Examine the entries and show every line in which the word "family" is found.

────

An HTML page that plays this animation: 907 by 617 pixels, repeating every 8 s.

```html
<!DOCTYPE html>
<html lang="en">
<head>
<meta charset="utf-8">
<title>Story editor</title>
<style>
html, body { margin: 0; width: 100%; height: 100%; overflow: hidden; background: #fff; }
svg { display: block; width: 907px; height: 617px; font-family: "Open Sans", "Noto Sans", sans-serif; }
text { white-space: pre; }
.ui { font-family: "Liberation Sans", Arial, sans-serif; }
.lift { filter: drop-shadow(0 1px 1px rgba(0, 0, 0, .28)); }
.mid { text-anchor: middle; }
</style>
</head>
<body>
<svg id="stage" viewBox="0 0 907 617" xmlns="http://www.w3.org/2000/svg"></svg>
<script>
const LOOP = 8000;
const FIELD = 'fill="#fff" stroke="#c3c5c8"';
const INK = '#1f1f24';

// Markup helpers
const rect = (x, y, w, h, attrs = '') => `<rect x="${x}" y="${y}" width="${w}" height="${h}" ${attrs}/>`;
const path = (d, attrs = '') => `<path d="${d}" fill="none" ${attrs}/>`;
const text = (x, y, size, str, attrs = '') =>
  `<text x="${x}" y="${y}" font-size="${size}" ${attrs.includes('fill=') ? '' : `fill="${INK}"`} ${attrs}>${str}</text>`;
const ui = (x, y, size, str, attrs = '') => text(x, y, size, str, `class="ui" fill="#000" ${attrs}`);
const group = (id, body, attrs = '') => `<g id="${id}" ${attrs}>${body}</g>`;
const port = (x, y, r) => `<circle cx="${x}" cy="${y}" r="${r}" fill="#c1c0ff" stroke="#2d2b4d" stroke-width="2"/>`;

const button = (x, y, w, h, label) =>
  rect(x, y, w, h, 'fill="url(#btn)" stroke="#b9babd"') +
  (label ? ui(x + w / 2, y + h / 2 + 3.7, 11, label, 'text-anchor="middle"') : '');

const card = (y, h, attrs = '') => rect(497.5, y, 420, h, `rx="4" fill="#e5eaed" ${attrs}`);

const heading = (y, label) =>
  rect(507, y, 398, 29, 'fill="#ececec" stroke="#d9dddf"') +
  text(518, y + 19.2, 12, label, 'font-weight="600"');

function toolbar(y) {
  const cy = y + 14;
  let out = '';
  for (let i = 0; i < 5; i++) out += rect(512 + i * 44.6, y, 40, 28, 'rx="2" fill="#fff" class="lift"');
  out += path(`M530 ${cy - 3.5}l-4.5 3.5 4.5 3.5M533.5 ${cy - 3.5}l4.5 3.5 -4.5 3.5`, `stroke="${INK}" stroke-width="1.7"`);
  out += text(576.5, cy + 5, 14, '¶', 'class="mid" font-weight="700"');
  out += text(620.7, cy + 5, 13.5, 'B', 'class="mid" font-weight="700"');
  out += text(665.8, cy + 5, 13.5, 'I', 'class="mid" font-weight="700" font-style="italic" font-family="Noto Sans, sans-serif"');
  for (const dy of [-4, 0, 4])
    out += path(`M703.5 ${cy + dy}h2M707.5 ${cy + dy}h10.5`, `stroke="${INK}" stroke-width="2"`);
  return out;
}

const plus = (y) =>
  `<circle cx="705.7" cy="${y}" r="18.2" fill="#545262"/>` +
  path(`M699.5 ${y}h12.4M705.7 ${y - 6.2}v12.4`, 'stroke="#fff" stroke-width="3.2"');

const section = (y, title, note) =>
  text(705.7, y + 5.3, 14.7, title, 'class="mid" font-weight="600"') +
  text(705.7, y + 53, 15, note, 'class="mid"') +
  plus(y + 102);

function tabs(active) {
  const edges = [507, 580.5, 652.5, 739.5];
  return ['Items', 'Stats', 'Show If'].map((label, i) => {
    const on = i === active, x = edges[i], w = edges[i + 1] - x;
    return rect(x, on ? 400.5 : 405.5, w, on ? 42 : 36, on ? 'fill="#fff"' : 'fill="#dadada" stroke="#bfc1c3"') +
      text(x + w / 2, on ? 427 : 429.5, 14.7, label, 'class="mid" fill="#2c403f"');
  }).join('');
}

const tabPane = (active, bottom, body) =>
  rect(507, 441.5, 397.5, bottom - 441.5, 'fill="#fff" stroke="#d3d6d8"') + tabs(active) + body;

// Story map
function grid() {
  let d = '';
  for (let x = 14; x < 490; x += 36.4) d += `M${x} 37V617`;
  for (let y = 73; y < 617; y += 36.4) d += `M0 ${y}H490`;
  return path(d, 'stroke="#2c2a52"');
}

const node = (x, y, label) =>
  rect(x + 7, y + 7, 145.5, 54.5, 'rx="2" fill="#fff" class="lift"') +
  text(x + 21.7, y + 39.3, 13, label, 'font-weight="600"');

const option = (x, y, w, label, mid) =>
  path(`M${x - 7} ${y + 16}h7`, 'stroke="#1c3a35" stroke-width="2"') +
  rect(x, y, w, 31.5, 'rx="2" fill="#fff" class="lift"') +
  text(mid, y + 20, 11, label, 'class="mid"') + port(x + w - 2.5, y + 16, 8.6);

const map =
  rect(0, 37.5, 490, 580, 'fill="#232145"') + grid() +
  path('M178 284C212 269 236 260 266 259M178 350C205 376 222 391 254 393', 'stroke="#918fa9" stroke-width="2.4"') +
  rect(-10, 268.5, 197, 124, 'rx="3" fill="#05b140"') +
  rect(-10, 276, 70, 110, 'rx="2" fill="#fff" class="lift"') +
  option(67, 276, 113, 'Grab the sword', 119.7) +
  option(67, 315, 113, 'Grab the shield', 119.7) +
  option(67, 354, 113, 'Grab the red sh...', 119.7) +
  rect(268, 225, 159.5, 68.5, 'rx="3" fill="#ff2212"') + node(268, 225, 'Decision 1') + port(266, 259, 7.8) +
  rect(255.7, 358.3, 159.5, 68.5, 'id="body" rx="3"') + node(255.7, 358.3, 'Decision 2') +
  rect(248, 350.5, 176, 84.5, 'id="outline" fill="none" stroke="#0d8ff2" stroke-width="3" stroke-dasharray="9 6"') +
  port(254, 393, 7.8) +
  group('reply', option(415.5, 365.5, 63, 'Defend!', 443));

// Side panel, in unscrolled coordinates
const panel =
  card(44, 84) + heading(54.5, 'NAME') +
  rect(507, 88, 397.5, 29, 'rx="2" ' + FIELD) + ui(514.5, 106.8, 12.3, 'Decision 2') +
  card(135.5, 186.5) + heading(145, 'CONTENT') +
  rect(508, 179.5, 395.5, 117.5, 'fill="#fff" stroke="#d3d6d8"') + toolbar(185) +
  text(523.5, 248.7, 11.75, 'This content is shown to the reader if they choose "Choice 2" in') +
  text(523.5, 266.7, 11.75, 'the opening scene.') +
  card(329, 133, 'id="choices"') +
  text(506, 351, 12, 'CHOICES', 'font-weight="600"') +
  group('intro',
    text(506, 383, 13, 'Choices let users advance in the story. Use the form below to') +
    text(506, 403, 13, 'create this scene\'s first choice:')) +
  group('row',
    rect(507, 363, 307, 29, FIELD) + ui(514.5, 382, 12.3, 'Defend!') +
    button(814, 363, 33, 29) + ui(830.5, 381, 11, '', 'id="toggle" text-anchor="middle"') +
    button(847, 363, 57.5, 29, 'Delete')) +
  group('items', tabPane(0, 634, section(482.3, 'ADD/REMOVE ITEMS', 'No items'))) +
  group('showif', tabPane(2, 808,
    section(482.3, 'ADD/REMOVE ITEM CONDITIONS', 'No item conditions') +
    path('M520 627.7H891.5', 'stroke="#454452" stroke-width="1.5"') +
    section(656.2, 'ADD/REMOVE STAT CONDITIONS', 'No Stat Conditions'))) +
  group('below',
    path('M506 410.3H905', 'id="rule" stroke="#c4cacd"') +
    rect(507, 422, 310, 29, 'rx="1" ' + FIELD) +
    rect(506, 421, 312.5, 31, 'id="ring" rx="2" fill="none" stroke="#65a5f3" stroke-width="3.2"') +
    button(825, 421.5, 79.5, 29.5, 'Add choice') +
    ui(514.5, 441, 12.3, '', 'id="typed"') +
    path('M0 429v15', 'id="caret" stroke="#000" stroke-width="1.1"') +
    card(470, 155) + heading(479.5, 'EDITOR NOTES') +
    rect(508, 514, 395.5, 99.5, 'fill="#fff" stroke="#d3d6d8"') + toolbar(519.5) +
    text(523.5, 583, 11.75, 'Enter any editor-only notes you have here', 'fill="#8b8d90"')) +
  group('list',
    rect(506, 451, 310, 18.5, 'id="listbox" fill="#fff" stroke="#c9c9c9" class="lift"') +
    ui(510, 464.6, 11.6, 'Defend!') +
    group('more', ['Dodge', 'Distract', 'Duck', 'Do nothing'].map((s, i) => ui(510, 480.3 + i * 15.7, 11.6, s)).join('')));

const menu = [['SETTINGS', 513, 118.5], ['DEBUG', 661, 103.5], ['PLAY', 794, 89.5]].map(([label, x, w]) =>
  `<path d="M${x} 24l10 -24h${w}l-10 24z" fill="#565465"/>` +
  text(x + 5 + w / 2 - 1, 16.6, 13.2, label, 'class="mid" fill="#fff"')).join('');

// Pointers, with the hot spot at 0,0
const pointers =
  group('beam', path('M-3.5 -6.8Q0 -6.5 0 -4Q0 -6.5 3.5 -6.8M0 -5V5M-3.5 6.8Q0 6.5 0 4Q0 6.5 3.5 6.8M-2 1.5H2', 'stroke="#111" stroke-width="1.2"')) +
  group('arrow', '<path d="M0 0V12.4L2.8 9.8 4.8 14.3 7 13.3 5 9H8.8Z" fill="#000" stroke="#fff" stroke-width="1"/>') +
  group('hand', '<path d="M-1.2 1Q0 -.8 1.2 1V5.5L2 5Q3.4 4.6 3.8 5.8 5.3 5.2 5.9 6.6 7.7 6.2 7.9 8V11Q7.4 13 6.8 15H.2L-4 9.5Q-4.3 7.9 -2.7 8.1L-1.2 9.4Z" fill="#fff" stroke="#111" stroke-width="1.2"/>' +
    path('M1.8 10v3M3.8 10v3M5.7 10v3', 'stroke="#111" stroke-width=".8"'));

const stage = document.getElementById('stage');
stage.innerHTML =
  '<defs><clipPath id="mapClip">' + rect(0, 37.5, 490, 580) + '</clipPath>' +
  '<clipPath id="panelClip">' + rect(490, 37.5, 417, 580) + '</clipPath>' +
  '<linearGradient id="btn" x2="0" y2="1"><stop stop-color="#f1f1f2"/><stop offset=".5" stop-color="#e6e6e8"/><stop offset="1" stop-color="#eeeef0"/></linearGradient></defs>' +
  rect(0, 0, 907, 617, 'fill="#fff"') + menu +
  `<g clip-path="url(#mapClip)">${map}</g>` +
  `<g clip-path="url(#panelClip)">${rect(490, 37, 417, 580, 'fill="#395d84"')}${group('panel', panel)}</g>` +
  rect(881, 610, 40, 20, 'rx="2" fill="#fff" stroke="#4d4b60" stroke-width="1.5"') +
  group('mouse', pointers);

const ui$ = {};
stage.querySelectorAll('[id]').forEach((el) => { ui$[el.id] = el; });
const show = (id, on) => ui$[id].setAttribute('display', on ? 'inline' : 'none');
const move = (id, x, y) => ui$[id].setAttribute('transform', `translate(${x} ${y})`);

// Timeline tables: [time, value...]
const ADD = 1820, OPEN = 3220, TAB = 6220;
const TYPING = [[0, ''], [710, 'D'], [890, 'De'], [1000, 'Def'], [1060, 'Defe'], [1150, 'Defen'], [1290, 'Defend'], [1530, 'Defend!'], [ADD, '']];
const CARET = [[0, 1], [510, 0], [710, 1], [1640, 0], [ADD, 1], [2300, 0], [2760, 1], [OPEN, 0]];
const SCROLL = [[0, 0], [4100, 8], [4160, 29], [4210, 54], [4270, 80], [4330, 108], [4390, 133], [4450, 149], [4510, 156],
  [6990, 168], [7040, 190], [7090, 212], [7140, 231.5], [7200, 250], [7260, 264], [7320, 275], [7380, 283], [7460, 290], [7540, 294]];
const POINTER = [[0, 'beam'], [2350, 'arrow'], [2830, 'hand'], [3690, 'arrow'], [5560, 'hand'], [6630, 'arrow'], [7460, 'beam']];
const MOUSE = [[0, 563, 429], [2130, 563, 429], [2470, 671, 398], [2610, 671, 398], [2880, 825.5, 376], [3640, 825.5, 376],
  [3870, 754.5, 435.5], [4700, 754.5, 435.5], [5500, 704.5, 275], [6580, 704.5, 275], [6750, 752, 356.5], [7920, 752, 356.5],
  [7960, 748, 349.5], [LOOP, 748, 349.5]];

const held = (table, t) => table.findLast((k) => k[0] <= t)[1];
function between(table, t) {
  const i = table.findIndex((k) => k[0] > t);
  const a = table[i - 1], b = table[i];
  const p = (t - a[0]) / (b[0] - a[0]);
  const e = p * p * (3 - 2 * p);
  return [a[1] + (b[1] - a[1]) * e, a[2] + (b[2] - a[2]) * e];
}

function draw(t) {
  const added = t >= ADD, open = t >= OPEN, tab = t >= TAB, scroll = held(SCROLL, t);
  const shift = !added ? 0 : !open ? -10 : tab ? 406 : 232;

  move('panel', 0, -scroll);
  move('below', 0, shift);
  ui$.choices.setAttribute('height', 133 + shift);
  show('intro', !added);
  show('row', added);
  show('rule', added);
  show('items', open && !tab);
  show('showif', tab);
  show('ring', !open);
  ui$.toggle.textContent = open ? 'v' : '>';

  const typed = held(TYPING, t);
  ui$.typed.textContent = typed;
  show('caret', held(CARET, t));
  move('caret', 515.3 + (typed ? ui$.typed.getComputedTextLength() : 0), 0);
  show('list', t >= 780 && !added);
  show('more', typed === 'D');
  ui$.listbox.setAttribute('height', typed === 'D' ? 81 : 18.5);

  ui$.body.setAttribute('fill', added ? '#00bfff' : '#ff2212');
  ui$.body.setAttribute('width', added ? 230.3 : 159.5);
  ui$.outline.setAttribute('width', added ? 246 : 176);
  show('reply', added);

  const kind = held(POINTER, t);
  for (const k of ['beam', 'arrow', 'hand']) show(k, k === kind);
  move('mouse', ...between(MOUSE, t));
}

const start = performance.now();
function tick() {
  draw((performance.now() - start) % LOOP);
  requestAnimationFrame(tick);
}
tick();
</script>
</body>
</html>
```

────

**Written answer:**
svg { display: block; width: 907px; height: 617px; font-family: "Open Sans", "Noto Sans", sans-serif; }
.ui { font-family: "Liberation Sans", Arial, sans-serif; }
  out += text(665.8, cy + 5, 13.5, 'I', 'class="mid" font-weight="700" font-style="italic" font-family="Noto Sans, sans-serif"');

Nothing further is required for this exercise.